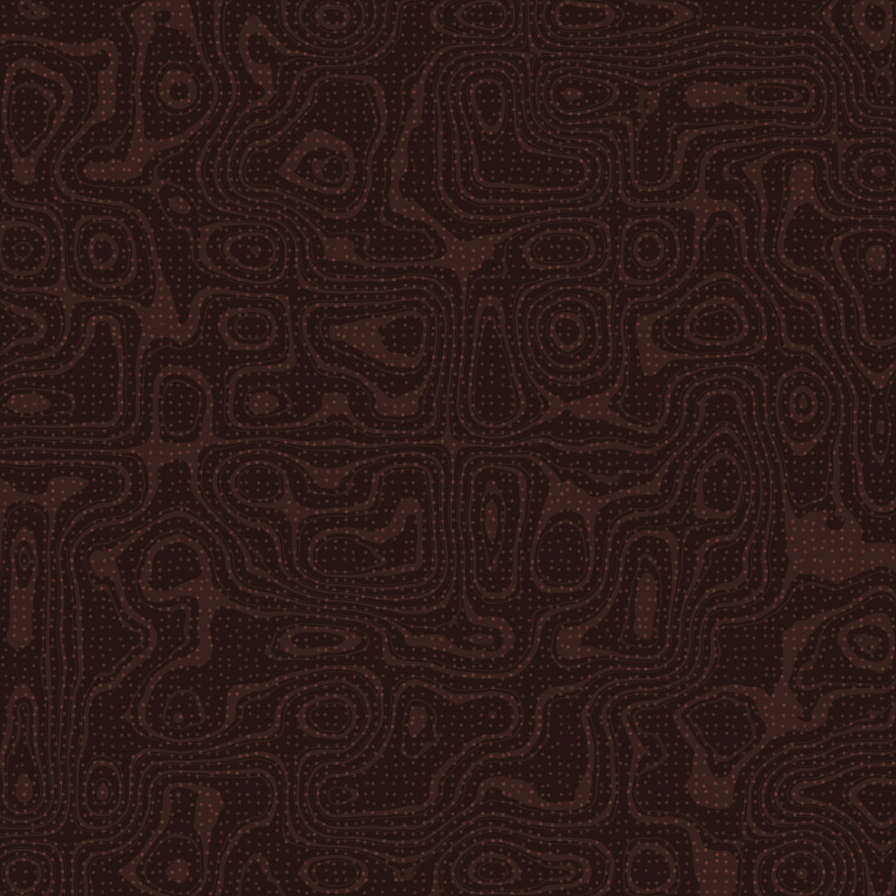
Give the GLSL for this pattern, as a three.js fragment shader.

```glsl
// Dark burl-like contour pattern sprinkled with tiny dots.
// Value noise gives a height field; its level lines become bands that widen on
// flat ground, and a jittered grid of dots glows brighter where it meets them.

varying vec2 vUv;

const vec3 GROUND = vec3(0.145, 0.08, 0.065);
const vec3 BAND = vec3(0.22, 0.13, 0.115);
const vec3 DOT = vec3(0.40, 0.225, 0.19);

const float RELIEF_CELLS = 11.5;  // noise cells across the canvas
const float LEVELS = 8.0;         // contour periods over the full height
const float DOT_CELLS = 92.0;     // dots across the canvas
const float SOFT = 0.001;         // edge softness in canvas units

float hash(vec2 p) {
  return fract(sin(dot(p, vec2(127.1, 311.7))) * 43758.5);
}

float valueNoise(vec2 p) {
  vec2 cell = floor(p);
  vec2 f = fract(p);
  vec2 blend = f * f * (3.0 - 2.0 * f);
  float low = mix(hash(cell), hash(cell + vec2(1.0, 0.0)), blend.x);
  float high = mix(hash(cell + vec2(0.0, 1.0)), hash(cell + vec2(1.0, 1.0)), blend.x);
  return mix(low, high, blend.y);
}

// Broad relief with a little fine grain that frays the flat areas.
float relief(vec2 uv) {
  float broad = valueNoise(uv * RELIEF_CELLS + 3.7);
  float medium = valueNoise(uv * RELIEF_CELLS * 2.0 + 41.3);
  float fine = valueNoise(uv * RELIEF_CELLS * 7.0 + 17.9);
  return LEVELS * (broad + 0.09 * medium + 0.012 * fine);
}

// Repeating level line; halfWidth and soft are fractions of one period.
float levelLine(float height, float phase, float halfWidth, float soft) {
  float d = abs(fract(height + phase) - 0.5);
  return 1.0 - smoothstep(halfWidth - soft, halfWidth + soft, d);
}

// One jittered dot per cell: x is coverage, y is a random brightness.
vec2 dotLayer(vec2 uv, float cells, float radius) {
  vec2 p = uv * cells;
  vec2 cell = floor(p);
  vec2 jitter = vec2(hash(cell + 5.3), hash(cell + 71.9)) - 0.5;
  float d = length(fract(p) - 0.5 - 0.5 * jitter);
  float soft = SOFT * cells;
  float coverage = 1.0 - smoothstep(radius - soft, radius + soft, d);
  return vec2(coverage, hash(cell + 29.7));
}

void main() {
  // Height and its slope, so that edges stay equally sharp everywhere
  float height = relief(vUv);
  vec2 slope = vec2(relief(vUv + vec2(SOFT, 0.0)), relief(vUv + vec2(0.0, SOFT))) - height;
  float soft = clamp(length(slope), 0.004, 0.2);

  // Main bands with a faint thin companion line
  float mainBand = levelLine(height, 0.0, 0.125, soft);
  float thinLine = levelLine(height, 0.30, 0.03, soft);
  float band = max(mainBand, 0.8 * thinLine);
  vec3 color = mix(GROUND, BAND, band);

  // Dots, dim on the ground and bright on the bands
  vec2 speck = dotLayer(vUv, DOT_CELLS, 0.17);
  float glow = mix(0.15 + 0.3 * speck.y, 0.55 + 0.45 * speck.y, band);
  color = mix(color, mix(BAND, DOT, glow), speck.x);

  gl_FragColor = vec4(color, 1.0);
}
```
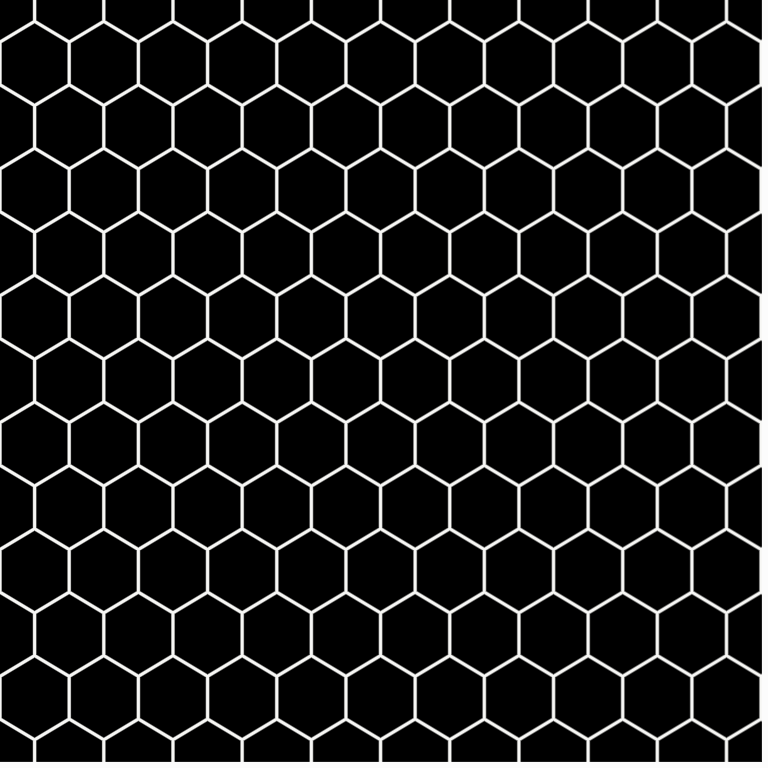
This pattern is drawn by a WebGL 1 fragment shader. Its source:

```glsl
precision highp float;

// Thin off-white honeycomb outlines on black, 11 cells across and 12 rows down.
// Two interleaved rectangular lattices give the hexagon centres; the distance to
// the nearest cell wall is drawn as a soft line. A pale margin runs right and below.

uniform vec2 u_resolution;

// Distance from q to the wall of a pointy-top hexagon, positive inside.
float hexInside(vec2 q, vec2 pitch, float slant) {
  q = abs(q);
  vec2 normal = normalize(vec2(slant, 0.5 * pitch.x));
  vec2 apex = vec2(0.0, 0.5 * (pitch.y + slant));
  return min(0.5 * pitch.x - q.x, dot(normal, apex - q));
}

// Offset of p from the nearest centre of a rectangular lattice.
vec2 latticeOffset(vec2 p, vec2 period) {
  return mod(p + 0.5 * period, period) - 0.5 * period;
}

void main() {
  vec2 p = gl_FragCoord.xy / u_resolution;
  p.y = 1.0 - p.y; // measure rows from the top
  float pixel = 1.0 / min(u_resolution.x, u_resolution.y);

  // Honeycomb: even and odd rows
  float panel = 0.991;
  vec2 pitch = panel / vec2(11.0, 12.0);
  vec2 period = pitch * vec2(1.0, 2.0);
  float slant = 0.027;
  float evenRow = hexInside(latticeOffset(p, period), pitch, slant);
  float oddRow = hexInside(latticeOffset(p - 0.5 * period, period), pitch, slant);
  float wall = abs(max(evenRow, oddRow));

  // Lines soften slightly towards the right
  float softness = max(mix(0.0011, 0.0015, p.x), 0.5 * pixel);
  float line = 1.0 - smoothstep(0.0022 - softness, 0.0022 + softness, wall);
  vec3 color = vec3(0.97, 0.97, 0.96) * line;

  // Margin beyond the panel
  float margin = smoothstep(-0.6 * pixel, 0.6 * pixel, max(p.x, p.y) - panel - 0.001);
  color = mix(color, vec3(0.99), margin);

  gl_FragColor = vec4(color, 1.0);
}
```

-=-=-

Action item
Every line above that carries the string "hash" should be copied.

Response to this task
float hash(vec2 p) {
  float low = mix(hash(cell), hash(cell + vec2(1.0, 0.0)), blend.x);
  float high = mix(hash(cell + vec2(0.0, 1.0)), hash(cell + vec2(1.0, 1.0)), blend.x);
  vec2 jitter = vec2(hash(cell + 5.3), hash(cell + 71.9)) - 0.5;
  return vec2(coverage, hash(cell + 29.7));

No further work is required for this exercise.